This “from each according to his ability, to each according to his need” was an early form of socialism, and it is why the Pilgrims were starving. Bradford writes that “young men that were most able and fit for labor and service” complained about being forced to “spend their time and strength to work for other men’s wives and children.” Also, “the strong, or man of parts, had no more in division of victuals and clothes, than he that was weak.” So the young and strong refused to work and the total amount of food produced was never adequate.

To rectify this situation, in 1623 Bradford abolished socialism. He gave each household a parcel of land and told them they could keep what they produced, or trade it away as they saw fit. In other words, he replaced socialism with a free market, and that was the end of the famines.

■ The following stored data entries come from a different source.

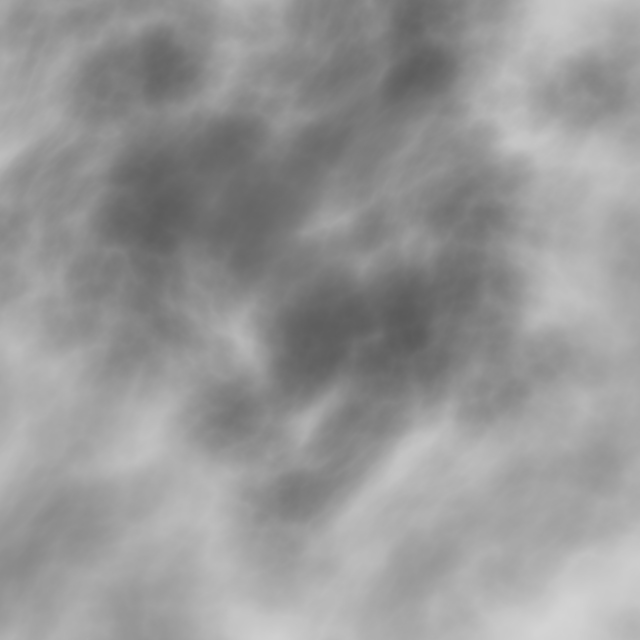
Reproduce this texture procedurally as a WebGL 1 fragment shader.

```glsl
precision highp float;

// Soft grey clouds: layers of smooth cellular noise, stretched along the
// rising diagonal, give dark billows parted by pale creases. One broad,
// lobed storm mass and a faint trailing haze darken them at large scale.

uniform vec2 u_resolution;

vec2 hash2(vec2 cell) {
  vec2 s = vec2(dot(cell, vec2(127.1, 311.7)), dot(cell, vec2(269.5, 183.3)));
  return fract(sin(s) * 43758.55);
}

// Smooth minimum of squared distances to jittered cell points:
// low and round at the points, high along the borders between them.
float billow(vec2 p) {
  vec2 cell = floor(p);
  vec2 local = p - cell;
  float sum = 0.0;
  for (int y = -1; y <= 1; y++) {
    for (int x = -1; x <= 1; x++) {
      vec2 offset = vec2(float(x), float(y));
      vec2 toPoint = offset + 0.1 + 0.8 * hash2(cell + offset) - local;
      sum += exp(-6.0 * dot(toPoint, toPoint));
    }
  }
  return -log(sum) / 6.0;
}

float layeredBillows(vec2 p) {
  float total = 0.0;
  float amplitude = 1.0;
  for (int i = 0; i < 6; i++) {
    total += amplitude * billow(p);
    p = mat2(0.96, 0.28, -0.28, 0.96) * p * 2.03 + vec2(7.3, 3.9);
    amplitude *= 0.46;
  }
  return total;
}

// Layered sines that bend the cells out of their straight borders.
vec2 bend(vec2 p) {
  return 0.02 * sin(p.yx * 11.0 + vec2(0.7, 2.9))
       + 0.006 * sin(p.yx * 23.0 + p * 9.0 + vec2(4.1, 1.3));
}

// Three-lobed dark mass, 1 at its heart and 0 outside.
float stormMass(vec2 p, float roughness) {
  vec2 q = (p - vec2(0.46, 0.69)) / vec2(0.42, 0.36);
  float lobes = cos(3.0 * (atan(q.y, q.x + 0.0001) - 0.8));
  float reach = length(q);
  reach += roughness - 0.16 * lobes * smoothstep(0.0, 0.7, reach);
  return 1.0 - smoothstep(0.2, 1.35, reach);
}

void main() {
  vec2 p = gl_FragCoord.xy / min(u_resolution.x, u_resolution.y);

  // Axes along and across the diagonal, longer along it.
  vec2 warped = p + bend(p);
  vec2 diagonal = vec2(warped.x + warped.y, warped.y - warped.x) * 0.707;
  float clouds = layeredBillows(diagonal * vec2(3.0, 4.1) + vec2(5.2, 8.6)) - 0.25;

  float storm = stormMass(warped, clouds);

  vec2 fromHaze = warped - vec2(0.17, 0.2);
  vec2 hazeAxes = vec2(fromHaze.x + fromHaze.y, fromHaze.y - fromHaze.x);
  float haze = exp(-dot(hazeAxes * hazeAxes, vec2(5.0, 16.0)));

  float grey = 0.685 - 0.255 * storm - 0.06 * haze;
  grey += clouds * mix(0.4, 0.33, storm);

  // Ease the brightest creases towards pale grey.
  grey -= 0.5 * max(grey - 0.76, 0.0);
  gl_FragColor = vec4(vec3(clamp(grey, 0.34, 0.88)), 1.0);
}
```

Many early groups of colonists set up socialist states, all with the same terrible results. At Jamestown, established in 1607, out of every shipload of settlers that arrived, less than half would survive their first twelve months in America. Most of the work was being done by only one-fifth of the men, the other four-fifths choosing to be parasites. In the winter of 1609–10, called “The Starving Time,” the population fell from five-hundred to sixty. Then the Jamestown colony was converted to a free market, and the results were every bit as dramatic as those at Plymouth. In 1614 Colony Secretary Ralph Hamor wrote that after the switch there was “plenty of food, which every man by his own industry may easily and doth procure.” He said that when the socialist system had prevailed, “we reaped not so much corn from the labors of thirty men as three men have done for themselves now.”

Before these free markets were established, the colonists had nothing for which to be thankful. They were in the same situation as Ethiopians are today, and for the same reasons. But after free markets were established, the resulting abundance was so dramatic that annual Thanksgiving celebrations became common throughout the colonies, and in 1863 Thanksgiving became a national holiday.

Thus, the real meaning of Thanksgiving, deleted from the official story, is: Socialism does not work; the one and only source of abundance is free markets, and we thank God we live in a country where we can have them.